Trafigura coverage still curtailed by libel abuse. UK media unable to report freely on deaths allegedly caused by dumping of Trafigura’s toxic waste
*Update* See also: Doc Richard – Trafigura suppresses scientific lecture – allegedly
*Update 2* Rebellion spreads – Caroline Lucas MEP mentions the unmentionable.
There’s renewed coverage today of the ongoing legal battles following the notorious Ivory Coast toxic waste incident, in which the oil trader Trafigura has been implicated.
The Guardian (UK), Times (UK) and New York Times (US) all report that the £30 million compensation payment by Trafigura to victims of the disaster is in danger of being misappropriated after an Ivorian court ordered that the funds be frozen.
But note also the contrast in how the UK and US media have reported the background to the story. Here’s how the New York Times covers it:
The waste was shipped by Trafigura, an international commodities trading giant. About 108,000 people sought treatment for nausea, headaches, vomiting and abdominal pains, and at least 15 died. All had apparently been poisoned by the toxic brew of gasoline and caustic soda, refining byproducts dumped by Trafigura’s contractor.
Here’s the Guardian:
Hundreds of tonnes of sulphur-contaminated toxic oil waste were cheaply dumped on landfills and in ditches around Abidjan in 2006. The cargo ship had been chartered by Trafigura. In the weeks after, the fumes caused thousands of sick people to besiege local hospitals.

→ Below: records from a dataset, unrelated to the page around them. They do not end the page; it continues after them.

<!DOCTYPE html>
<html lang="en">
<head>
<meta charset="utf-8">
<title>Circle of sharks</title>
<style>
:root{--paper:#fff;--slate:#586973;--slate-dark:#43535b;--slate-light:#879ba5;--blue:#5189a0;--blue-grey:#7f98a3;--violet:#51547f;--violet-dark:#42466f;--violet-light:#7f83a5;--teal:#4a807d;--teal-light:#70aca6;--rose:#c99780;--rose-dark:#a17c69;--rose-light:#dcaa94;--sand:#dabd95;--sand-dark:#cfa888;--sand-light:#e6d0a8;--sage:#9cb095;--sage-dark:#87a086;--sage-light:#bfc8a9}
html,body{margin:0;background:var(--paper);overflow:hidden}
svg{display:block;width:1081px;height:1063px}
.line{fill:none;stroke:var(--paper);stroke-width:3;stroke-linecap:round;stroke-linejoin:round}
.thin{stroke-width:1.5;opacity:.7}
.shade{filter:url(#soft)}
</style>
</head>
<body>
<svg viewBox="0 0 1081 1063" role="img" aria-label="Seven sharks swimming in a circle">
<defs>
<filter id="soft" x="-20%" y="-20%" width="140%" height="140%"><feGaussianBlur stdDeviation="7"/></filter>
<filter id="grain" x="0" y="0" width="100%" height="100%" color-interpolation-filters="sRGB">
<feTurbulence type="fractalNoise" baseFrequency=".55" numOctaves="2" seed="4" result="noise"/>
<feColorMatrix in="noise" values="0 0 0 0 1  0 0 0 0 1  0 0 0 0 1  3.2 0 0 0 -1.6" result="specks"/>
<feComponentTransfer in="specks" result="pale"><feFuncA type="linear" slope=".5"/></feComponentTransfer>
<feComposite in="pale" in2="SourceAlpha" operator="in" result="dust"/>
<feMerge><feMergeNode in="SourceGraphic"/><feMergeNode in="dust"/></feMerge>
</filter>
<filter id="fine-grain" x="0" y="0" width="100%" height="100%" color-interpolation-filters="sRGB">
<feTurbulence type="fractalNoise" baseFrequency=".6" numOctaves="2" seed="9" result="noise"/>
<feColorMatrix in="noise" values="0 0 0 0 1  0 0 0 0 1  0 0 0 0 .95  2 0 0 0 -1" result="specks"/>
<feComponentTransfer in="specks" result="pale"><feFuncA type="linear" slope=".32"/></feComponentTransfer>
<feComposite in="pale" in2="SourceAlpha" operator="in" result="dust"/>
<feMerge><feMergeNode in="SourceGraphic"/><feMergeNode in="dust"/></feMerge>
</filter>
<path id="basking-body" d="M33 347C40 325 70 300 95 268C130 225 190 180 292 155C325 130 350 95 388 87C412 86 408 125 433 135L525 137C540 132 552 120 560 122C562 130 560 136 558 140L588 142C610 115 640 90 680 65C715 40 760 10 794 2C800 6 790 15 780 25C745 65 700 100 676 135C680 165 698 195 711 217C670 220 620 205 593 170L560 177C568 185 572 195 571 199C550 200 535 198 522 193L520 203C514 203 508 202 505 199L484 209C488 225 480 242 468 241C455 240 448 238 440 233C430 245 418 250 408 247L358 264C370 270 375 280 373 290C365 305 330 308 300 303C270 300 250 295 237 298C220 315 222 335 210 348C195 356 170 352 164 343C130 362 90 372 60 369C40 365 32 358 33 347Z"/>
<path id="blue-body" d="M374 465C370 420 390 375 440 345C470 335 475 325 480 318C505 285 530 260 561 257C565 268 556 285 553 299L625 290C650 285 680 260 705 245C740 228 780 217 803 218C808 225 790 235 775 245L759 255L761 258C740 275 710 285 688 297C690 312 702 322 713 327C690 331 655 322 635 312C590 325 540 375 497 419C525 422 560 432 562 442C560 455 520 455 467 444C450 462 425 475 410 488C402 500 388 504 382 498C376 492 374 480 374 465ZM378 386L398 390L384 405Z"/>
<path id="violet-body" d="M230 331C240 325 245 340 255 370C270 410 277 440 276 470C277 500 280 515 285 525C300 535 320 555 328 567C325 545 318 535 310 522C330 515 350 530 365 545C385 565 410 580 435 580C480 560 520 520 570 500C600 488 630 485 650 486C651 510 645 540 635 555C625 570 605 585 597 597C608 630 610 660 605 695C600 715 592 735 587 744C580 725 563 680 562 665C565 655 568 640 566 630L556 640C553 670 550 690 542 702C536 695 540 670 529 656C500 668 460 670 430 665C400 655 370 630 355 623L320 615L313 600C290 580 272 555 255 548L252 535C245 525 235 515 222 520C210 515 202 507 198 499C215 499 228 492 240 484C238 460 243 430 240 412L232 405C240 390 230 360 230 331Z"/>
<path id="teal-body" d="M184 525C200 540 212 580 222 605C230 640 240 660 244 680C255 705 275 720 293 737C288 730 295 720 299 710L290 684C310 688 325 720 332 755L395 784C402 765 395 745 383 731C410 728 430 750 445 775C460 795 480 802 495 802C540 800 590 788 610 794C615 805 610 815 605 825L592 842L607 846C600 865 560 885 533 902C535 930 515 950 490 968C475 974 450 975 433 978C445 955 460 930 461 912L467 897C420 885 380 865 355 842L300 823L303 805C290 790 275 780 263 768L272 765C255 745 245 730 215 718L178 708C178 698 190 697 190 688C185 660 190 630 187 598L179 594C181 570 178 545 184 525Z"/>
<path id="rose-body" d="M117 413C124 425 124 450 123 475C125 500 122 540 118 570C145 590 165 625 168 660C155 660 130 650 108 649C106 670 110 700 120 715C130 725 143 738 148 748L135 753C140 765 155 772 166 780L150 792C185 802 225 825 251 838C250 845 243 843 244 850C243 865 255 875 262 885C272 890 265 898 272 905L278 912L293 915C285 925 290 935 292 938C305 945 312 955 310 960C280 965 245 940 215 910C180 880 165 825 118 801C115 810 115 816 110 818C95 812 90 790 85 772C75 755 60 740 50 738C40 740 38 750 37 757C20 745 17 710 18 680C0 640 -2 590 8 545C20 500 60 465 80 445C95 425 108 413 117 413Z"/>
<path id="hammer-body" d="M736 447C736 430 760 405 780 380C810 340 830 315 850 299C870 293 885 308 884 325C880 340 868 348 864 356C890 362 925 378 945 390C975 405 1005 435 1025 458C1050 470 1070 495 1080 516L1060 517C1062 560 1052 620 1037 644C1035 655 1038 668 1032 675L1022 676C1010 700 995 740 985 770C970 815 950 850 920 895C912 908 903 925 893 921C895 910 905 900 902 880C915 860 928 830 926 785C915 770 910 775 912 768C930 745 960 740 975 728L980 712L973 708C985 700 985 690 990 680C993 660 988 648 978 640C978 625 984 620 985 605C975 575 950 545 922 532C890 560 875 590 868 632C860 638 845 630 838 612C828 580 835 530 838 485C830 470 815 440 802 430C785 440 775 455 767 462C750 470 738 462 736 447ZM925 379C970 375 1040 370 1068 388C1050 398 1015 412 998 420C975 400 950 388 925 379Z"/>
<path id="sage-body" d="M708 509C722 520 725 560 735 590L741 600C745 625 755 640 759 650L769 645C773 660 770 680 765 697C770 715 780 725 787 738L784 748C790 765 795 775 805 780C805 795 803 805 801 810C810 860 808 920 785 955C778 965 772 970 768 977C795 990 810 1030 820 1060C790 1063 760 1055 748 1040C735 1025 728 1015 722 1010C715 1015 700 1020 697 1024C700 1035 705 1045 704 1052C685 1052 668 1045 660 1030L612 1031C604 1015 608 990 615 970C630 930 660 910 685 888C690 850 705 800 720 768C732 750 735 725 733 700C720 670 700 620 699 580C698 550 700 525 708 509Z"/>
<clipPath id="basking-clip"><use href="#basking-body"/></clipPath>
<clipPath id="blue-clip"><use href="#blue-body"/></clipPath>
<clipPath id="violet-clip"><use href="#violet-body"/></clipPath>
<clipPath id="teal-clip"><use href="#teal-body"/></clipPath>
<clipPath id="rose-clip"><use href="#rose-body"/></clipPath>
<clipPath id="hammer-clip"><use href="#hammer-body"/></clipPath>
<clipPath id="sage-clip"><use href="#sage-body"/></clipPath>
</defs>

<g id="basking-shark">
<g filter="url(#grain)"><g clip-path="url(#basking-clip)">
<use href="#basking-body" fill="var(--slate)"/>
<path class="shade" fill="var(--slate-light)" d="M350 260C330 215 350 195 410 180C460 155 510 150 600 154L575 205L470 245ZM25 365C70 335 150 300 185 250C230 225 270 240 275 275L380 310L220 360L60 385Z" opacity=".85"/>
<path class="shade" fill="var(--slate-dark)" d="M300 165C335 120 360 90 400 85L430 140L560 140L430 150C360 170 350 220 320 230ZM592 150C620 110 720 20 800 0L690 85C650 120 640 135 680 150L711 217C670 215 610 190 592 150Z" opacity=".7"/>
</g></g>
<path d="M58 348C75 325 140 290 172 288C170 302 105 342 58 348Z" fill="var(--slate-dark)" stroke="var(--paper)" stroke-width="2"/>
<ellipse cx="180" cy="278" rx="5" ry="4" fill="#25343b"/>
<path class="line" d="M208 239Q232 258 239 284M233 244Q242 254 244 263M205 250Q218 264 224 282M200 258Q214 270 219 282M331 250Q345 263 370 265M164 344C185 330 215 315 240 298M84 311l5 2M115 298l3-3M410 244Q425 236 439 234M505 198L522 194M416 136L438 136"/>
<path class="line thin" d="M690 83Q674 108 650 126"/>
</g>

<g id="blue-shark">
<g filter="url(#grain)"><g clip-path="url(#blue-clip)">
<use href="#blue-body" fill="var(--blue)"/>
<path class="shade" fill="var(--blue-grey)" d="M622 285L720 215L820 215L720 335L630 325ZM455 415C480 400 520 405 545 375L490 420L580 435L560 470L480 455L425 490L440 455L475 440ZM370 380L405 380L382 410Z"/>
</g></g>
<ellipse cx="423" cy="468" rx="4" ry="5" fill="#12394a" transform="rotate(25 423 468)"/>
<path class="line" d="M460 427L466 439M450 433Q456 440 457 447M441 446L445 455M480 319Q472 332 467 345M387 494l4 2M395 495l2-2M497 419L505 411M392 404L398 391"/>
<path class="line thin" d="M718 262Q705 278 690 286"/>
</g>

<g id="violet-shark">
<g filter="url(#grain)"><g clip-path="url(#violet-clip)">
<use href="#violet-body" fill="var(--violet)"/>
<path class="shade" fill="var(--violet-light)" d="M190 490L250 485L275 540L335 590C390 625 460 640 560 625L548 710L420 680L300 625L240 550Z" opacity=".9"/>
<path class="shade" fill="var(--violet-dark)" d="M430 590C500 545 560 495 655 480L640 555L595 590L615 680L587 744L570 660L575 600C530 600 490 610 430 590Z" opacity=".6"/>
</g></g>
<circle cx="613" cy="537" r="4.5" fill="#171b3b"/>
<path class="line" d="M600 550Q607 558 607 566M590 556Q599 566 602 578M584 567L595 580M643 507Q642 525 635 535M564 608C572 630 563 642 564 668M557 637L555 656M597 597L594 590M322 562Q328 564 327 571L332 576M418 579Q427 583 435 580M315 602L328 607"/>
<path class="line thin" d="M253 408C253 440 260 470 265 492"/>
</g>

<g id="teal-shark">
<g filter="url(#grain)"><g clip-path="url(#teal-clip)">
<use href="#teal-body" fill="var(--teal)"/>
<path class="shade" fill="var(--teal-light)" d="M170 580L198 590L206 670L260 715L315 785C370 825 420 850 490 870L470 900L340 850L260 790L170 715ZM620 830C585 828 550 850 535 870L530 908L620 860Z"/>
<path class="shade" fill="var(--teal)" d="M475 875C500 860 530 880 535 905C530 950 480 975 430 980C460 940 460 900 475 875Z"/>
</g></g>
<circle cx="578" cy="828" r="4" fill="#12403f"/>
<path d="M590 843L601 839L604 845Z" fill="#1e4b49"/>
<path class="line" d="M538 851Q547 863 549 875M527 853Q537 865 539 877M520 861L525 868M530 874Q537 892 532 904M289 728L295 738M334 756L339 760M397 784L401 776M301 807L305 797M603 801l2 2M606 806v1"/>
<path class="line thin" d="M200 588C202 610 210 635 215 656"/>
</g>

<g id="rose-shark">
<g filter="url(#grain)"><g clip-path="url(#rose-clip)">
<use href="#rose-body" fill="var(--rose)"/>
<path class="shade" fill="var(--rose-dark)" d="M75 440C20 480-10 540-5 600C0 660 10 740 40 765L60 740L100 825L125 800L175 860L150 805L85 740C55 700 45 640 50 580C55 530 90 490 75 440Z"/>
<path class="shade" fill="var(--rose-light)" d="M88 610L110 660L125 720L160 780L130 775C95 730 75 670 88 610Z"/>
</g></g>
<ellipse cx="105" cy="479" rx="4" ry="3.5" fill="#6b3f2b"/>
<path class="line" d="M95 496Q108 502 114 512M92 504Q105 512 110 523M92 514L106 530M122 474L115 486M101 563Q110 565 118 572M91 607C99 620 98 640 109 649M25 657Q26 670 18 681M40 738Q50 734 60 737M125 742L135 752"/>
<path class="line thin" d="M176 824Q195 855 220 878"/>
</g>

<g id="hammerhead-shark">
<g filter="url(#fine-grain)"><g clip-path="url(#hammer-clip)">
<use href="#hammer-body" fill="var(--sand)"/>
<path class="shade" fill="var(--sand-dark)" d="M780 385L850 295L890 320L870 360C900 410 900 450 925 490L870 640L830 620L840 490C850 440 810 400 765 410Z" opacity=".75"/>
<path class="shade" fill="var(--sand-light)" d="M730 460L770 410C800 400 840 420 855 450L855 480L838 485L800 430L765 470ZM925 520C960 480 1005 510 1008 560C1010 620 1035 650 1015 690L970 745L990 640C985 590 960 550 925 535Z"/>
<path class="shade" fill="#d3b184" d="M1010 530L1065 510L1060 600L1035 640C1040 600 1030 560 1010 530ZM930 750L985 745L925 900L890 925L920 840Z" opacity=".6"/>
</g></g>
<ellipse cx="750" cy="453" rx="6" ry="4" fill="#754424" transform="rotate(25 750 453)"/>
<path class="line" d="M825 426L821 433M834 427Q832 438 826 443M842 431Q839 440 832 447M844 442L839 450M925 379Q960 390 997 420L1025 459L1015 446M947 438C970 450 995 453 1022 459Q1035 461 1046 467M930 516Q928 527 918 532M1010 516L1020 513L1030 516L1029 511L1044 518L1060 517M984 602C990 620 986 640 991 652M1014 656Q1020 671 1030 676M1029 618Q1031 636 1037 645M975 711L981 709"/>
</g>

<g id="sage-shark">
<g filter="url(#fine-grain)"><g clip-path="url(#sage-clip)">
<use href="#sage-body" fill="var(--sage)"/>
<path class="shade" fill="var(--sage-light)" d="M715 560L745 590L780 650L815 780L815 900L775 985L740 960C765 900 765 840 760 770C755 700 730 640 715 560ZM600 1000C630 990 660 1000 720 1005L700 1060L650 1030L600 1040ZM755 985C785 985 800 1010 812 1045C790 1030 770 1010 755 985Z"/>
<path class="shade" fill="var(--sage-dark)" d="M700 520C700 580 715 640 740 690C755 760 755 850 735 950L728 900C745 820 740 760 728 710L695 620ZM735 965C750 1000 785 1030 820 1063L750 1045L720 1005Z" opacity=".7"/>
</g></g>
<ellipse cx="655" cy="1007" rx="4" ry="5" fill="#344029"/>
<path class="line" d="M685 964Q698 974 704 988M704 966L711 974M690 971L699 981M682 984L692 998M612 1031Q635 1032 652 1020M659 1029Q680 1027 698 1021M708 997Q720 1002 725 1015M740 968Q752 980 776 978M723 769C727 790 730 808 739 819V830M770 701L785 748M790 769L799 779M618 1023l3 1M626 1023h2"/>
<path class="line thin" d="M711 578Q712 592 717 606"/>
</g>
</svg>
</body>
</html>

…and here’s the Times:
A cargo ship chartered by Trafigura dumped hundreds of tonnes of sulphur-contaminated toxic oil waste around Abidjan in 2006. In the following weeks the fumes caused thousands of people to need hospital treatment.
The deaths of “up to 17″ Ivorians has been widely reported elsewhere. In previous articles, both the Times and the Guardian have referred to a UN report citing “official estimates” of 15 dead. So it seems odd that this seemingly crucial detail should now be omitted.
The New York Times is of course free to say what it likes because freedom of speech is protected under the US constitution, and New York State has a law which specifically prohibits the enforcement of UK libel judgements in NY, due to human rights concerns.
Fortunately in the UK we do still have (despite some recent confusion) an absolute right to report the proceedings of Parliament, so I can draw your attention to this recent statement from Evan Harris MP:
My understanding is that “Newsnight” is being threatened by the lawyers for Trafigura, Carter-Ruck, if it repeats an allegation… that deaths were caused by the dumping of toxic waste in Ivory Coast, even though in 2007 Hansard reported the Transfrontier Shipment of Waste Regulations laid by the Department for Environment, Food and Rural Affairs before Parliament, and a memorandum of explanation to those regulations stated:
“The recent example of the release of toxic waste in the Ivory Coast leading to the deaths of a number of people and the hospitalisation of thousands underlines the risks involved in the movement and management of waste.”
How can it be that that can be in Hansard, yet there are still threats of legal action against “Newsnight” if it reports the very same wording that is used in there? That cannot be right.
What Dr. Harris could also have mentioned is that, astoundingly, alongside these renewed threats, Trafigura’s libel action over this damning May 2009 news report, appears still to be ongoing.